Regarding George Will's "Elections, Free Speech . . ." [op-ed, Sept. 5]:

Why do conservative writers and pundits (and, yes, it really does seem peculiar to the conservatives) insist on painting people who disagree with them as wrong-headed devils? For example, George Will uses such phrases as "groups eager to expand government rationing of political speech" and "anti-First Amendment forces" when referring to those of us who believe that the election process is less than fully functional if not outright broken. It's not my goal to restrict speech in any way, but I'm not convinced that money equals speech in all cases. I just think that the present system produces lousy outcomes, and we need to look at ways to change it.

Mr. Will does not propose any alternative to the proposals on the table, so let me throw some out: (1) Start the formal presidential campaign no more than six months before the election. (I know this will not be good news for writers and others who make their living from such things.) (2) Expect the electronic media channels who use a spectrum that belongs to all of us to make time available to candidates for moderated discussions of the issues. Personal stuff is off the table here. (3) Have two national primaries. The first is a free for all with all citizens having one vote in each party on the ticket. The second is a choice between the two or three top vote getters from the first. (I'm really tired of people in Iowa and New Hampshire having choices on the ballot that I don't have.)

Given that everyone complains about the present system, it's fair to say that it's broken.
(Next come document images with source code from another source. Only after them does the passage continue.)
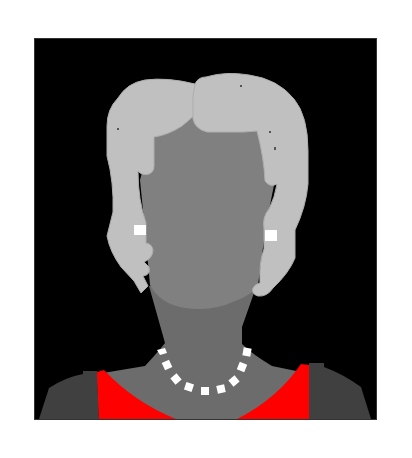
<!DOCTYPE html>
<html lang="en">
<head>
<meta charset="utf-8">
<title>Faceless portrait</title>
<style>
:root {
  --paper: #fff;
  --backdrop: #000;
  --hair: #c0c0c0;
  --hair-edge: #adadad;
  --face: #808080;
  --skin: #6c6c6c;
  --sleeve: #404040;
  --dress: #f00;
  --jewel: #fff;
}
html, body { margin: 0; background: var(--paper); overflow: hidden; }
svg { display: block; width: 412px; height: 458px; }
.backdrop { fill: var(--backdrop); stroke: #333; }
.hair { fill: var(--hair); stroke: var(--hair-edge); stroke-width: 1; }
.face { fill: var(--face); }
.skin { fill: var(--skin); }
.sleeve { fill: var(--sleeve); }
.dress { fill: var(--dress); }
.jewel { fill: var(--jewel); }
.speck { fill: #555; }
</style>
</head>
<body>
<svg viewBox="0 0 412 458" role="img" aria-label="Faceless portrait of a woman with short grey hair, square earrings, a necklace and a red dress">
  <defs>
    <rect id="bead" class="jewel" x="-4" y="-4" width="8" height="8"/>
  </defs>

  <rect class="backdrop" x="34.5" y="38.5" width="342" height="381"/>

  <g id="body">
    <path class="skin" d="M149 286L165 343Q158 352 145 366L97 374L99 419H309V366L301 372L272 366Q252 354 242 344V327L255 290Z"/>
    <path class="sleeve" d="M39 419L49 388Q66 377 83 374V371H97L99 419Z"/>
    <path class="sleeve" d="M309 363H324V367Q343 374 361 387L371 419H309Z"/>
    <path class="dress" d="M97 372L104 370Q134 402 176 419H99Z"/>
    <path class="dress" d="M237 419Q277 399 301 364L309 365V419Z"/>
  </g>

  <path id="face" class="face" d="M194 110L152 135L140 180L145 230L150 285Q160 304 185 308Q212 312 235 301Q252 295 258 285L266 225L275 180L258 128L205 122Z"/>

  <g id="hair">
    <path class="hair" d="M195 84Q167 77 145 80Q127 83 118 98Q107 109 107 126V156Q114 182 113 212L107 236Q110 252 121 267L134 281L141 293L148 286L143 276Q151 275 149 267L144 262Q153 258 153 250Q152 244 146 243V223Q138 200 138 171Q142 176 149 174Q154 172 154 166V137Q168 135 182 126L196 114Z"/>
    <path class="hair" d="M195 84Q198 77 206 77Q226 71 249 75Q278 79 294 99Q308 116 308 151V184Q306 207 295 230V258Q289 273 273 288Q267 297 258 296Q251 294 253 288Q255 284 260 283Q259 262 264 249V229Q262 217 269 209Q275 197 277 184Q270 188 265 181Q264 158 257 131L244 132H207Q195 129 193 119V96Z"/>
  </g>

  <g id="earrings">
    <rect class="jewel" x="134" y="225" width="12" height="10"/>
    <rect class="jewel" x="265" y="230" width="12" height="11"/>
  </g>

  <g id="necklace">
    <polygon class="jewel" points="157,350 165,348 167,353 160,355"/>
    <use href="#bead" transform="translate(167 365) rotate(-25)"/>
    <use href="#bead" transform="translate(176 379) rotate(-40)"/>
    <use href="#bead" transform="translate(189 387) rotate(18)"/>
    <use href="#bead" transform="translate(205 391)"/>
    <use href="#bead" transform="translate(221 389) rotate(-12)"/>
    <use href="#bead" transform="translate(234 381) rotate(-40)"/>
    <use href="#bead" transform="translate(242 367) rotate(22)"/>
    <use href="#bead" transform="translate(247 352) rotate(10)"/>
  </g>

  <g id="specks" class="speck">
    <rect x="117" y="128" width="2" height="2"/>
    <rect x="240" y="85" width="2" height="2"/>
    <rect x="269" y="131" width="2" height="2"/>
    <rect x="274" y="147" width="2" height="3"/>
  </g>
</svg>
</body>
</html>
Let's look for ways to fix it. And, please, let's stop making clever insinuations about the other side's motives, integrity and patriotism.


Silver Spring